START Provided material

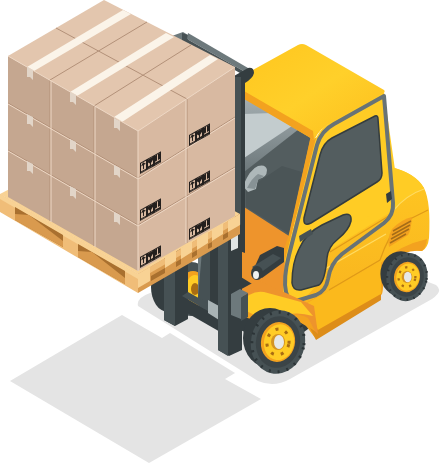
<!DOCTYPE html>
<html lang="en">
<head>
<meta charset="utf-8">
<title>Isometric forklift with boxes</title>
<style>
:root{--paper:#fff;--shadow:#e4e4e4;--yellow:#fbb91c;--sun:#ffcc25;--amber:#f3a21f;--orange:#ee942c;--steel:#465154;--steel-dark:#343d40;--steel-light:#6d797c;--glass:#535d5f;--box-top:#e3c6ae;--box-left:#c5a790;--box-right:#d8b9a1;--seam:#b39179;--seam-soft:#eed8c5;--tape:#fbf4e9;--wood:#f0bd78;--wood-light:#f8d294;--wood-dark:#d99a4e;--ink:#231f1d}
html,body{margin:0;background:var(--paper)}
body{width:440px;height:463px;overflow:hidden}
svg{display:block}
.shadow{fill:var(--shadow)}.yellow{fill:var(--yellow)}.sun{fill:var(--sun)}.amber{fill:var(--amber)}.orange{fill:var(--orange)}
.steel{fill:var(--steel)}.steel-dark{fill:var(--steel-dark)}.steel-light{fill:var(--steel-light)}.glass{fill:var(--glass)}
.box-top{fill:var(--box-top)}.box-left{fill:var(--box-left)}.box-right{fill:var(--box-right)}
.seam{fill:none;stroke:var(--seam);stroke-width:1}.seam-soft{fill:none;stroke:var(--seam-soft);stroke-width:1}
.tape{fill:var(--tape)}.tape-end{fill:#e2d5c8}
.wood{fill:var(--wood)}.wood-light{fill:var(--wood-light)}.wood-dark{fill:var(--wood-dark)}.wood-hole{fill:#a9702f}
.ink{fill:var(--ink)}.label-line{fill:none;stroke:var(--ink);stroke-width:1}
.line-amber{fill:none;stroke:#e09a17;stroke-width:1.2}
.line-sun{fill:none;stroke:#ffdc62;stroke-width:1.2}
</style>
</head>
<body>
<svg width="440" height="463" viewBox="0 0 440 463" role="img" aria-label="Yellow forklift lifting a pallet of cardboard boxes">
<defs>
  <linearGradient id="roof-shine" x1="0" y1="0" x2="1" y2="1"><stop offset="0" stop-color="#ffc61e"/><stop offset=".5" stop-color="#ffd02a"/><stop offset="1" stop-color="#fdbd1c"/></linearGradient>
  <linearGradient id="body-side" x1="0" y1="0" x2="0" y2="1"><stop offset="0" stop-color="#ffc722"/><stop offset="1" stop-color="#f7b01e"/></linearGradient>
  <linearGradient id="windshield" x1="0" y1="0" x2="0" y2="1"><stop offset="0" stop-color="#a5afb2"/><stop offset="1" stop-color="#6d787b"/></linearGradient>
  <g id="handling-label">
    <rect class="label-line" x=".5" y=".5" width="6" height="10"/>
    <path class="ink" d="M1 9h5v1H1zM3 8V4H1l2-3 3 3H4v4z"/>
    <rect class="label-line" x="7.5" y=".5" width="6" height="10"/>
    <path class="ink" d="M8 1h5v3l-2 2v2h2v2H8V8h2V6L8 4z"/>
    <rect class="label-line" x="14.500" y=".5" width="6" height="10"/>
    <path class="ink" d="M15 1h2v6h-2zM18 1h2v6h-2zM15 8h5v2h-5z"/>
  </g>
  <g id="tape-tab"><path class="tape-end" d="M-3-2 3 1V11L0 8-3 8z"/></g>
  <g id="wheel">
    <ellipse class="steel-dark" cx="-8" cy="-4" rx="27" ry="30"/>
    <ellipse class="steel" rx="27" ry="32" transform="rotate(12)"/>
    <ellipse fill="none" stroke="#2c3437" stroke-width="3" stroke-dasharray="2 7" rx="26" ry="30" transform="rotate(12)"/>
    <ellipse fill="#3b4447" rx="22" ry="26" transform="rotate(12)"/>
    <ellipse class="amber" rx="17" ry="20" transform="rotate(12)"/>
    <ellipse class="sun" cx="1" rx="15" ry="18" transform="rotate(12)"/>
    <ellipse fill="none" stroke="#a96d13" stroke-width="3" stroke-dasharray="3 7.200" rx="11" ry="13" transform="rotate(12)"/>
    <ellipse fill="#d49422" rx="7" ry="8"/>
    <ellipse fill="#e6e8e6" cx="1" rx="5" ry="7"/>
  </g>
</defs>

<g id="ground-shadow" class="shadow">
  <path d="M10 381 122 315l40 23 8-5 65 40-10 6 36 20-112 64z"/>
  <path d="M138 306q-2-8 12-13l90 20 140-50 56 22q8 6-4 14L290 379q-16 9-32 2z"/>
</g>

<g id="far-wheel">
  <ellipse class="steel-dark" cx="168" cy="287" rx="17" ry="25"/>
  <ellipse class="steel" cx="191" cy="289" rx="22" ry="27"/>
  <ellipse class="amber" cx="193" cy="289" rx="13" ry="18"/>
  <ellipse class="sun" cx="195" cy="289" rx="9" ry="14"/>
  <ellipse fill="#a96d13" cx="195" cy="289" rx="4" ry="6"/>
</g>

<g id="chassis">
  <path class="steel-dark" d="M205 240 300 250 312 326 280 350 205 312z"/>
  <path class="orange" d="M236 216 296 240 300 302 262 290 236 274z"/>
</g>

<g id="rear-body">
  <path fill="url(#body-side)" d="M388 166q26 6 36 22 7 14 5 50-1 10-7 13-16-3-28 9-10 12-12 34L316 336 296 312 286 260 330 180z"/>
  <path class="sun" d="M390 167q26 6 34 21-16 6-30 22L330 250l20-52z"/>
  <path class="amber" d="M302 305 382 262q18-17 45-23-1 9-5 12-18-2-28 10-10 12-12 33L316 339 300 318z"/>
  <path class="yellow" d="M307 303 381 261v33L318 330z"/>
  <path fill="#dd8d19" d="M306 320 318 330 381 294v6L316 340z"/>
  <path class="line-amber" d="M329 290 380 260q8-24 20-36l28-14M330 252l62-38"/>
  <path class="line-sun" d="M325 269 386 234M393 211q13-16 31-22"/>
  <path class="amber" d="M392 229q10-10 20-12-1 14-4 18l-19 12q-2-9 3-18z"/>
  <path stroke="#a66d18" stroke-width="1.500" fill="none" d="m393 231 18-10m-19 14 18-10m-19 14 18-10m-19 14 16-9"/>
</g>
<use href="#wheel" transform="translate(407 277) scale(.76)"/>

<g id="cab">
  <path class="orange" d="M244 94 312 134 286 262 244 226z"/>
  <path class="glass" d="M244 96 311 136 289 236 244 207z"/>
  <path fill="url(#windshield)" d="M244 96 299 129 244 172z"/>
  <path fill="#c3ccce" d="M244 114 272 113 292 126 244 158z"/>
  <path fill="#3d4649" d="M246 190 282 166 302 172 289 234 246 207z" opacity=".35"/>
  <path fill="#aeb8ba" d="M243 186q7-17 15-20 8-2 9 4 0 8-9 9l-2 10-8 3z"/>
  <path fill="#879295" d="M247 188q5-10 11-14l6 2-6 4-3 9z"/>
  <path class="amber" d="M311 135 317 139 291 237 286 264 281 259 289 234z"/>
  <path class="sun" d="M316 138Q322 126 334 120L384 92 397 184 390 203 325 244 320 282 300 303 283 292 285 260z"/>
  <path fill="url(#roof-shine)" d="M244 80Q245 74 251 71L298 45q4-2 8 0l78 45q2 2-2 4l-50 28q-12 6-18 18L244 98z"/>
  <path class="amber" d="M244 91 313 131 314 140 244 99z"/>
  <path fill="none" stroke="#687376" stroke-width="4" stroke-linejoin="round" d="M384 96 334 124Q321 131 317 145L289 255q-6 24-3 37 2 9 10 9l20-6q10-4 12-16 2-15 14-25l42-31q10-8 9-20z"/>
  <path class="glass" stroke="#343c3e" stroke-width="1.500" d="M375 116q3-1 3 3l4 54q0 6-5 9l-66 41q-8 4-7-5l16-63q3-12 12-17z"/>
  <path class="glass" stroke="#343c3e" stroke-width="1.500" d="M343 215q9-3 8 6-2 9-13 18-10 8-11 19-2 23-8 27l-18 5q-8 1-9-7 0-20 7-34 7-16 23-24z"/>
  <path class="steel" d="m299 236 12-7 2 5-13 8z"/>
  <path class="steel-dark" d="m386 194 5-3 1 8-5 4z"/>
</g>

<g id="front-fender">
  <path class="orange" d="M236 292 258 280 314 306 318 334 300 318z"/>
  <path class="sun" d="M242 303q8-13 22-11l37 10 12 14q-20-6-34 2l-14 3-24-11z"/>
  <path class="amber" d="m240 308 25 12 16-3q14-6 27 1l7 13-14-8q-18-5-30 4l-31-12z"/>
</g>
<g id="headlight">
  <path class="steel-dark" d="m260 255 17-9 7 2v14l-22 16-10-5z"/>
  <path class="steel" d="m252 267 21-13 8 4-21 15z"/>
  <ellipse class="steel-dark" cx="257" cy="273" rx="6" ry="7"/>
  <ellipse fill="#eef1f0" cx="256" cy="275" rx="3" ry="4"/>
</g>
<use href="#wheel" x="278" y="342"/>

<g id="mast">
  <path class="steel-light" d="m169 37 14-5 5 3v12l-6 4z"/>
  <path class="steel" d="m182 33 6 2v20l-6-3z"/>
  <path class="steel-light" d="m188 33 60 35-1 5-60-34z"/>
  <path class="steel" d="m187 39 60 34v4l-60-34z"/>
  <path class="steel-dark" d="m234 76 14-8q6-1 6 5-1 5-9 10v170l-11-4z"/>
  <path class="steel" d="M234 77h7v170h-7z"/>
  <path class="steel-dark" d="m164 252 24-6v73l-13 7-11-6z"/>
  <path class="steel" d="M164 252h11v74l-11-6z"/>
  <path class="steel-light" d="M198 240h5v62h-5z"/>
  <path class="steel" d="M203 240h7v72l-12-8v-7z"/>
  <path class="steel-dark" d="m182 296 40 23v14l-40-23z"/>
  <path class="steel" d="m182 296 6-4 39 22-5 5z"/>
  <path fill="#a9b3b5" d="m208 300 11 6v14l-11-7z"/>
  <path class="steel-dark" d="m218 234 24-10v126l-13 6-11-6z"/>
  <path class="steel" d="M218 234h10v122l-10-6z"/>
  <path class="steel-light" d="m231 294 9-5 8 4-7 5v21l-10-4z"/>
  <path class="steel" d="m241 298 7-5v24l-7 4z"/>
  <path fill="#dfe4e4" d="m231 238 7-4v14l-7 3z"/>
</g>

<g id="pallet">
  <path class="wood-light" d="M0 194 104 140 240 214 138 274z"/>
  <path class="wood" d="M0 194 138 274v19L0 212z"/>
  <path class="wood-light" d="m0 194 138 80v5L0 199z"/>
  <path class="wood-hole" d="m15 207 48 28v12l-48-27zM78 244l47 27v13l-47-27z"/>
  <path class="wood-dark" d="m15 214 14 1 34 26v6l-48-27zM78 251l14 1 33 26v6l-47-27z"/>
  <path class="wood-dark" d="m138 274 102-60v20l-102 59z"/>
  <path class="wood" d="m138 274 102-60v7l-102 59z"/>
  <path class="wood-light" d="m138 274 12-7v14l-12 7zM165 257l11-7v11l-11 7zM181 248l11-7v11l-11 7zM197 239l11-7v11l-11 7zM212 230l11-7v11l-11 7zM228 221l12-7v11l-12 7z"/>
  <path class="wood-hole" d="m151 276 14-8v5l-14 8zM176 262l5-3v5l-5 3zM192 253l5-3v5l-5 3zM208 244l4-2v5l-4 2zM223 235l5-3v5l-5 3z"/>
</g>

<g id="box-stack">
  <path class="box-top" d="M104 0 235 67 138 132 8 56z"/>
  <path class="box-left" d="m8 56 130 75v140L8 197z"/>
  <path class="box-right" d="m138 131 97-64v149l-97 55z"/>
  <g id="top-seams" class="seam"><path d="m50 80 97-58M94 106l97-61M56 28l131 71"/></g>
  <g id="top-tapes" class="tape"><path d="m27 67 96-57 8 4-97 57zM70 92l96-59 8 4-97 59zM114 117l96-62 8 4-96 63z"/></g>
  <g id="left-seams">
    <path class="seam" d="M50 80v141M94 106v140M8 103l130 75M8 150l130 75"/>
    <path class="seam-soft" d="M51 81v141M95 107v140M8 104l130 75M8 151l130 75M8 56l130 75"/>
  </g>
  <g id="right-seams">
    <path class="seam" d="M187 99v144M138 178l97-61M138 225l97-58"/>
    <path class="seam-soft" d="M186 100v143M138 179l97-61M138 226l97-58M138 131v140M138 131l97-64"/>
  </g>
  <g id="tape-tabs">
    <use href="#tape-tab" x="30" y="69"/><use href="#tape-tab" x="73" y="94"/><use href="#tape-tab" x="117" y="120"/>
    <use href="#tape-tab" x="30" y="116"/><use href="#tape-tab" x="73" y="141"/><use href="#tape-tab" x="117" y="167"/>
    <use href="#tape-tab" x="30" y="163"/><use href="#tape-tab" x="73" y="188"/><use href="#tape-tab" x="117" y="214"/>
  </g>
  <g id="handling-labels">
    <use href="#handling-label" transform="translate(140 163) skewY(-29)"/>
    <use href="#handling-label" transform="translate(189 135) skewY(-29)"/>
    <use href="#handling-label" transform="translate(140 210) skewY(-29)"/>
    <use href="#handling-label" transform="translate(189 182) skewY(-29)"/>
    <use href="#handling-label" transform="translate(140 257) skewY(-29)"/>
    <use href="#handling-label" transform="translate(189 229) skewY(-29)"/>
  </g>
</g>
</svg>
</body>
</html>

END Provided material

▸ **What is being asked**
In the records above, find every line that contains the word "handling" and copy it.

▸ **Solution for this task**
  <g id="handling-label">
  <g id="handling-labels">
    <use href="#handling-label" transform="translate(140 163) skewY(-29)"/>
    <use href="#handling-label" transform="translate(189 135) skewY(-29)"/>
    <use href="#handling-label" transform="translate(140 210) skewY(-29)"/>
    <use href="#handling-label" transform="translate(189 182) skewY(-29)"/>
    <use href="#handling-label" transform="translate(140 257) skewY(-29)"/>
    <use href="#handling-label" transform="translate(189 229) skewY(-29)"/>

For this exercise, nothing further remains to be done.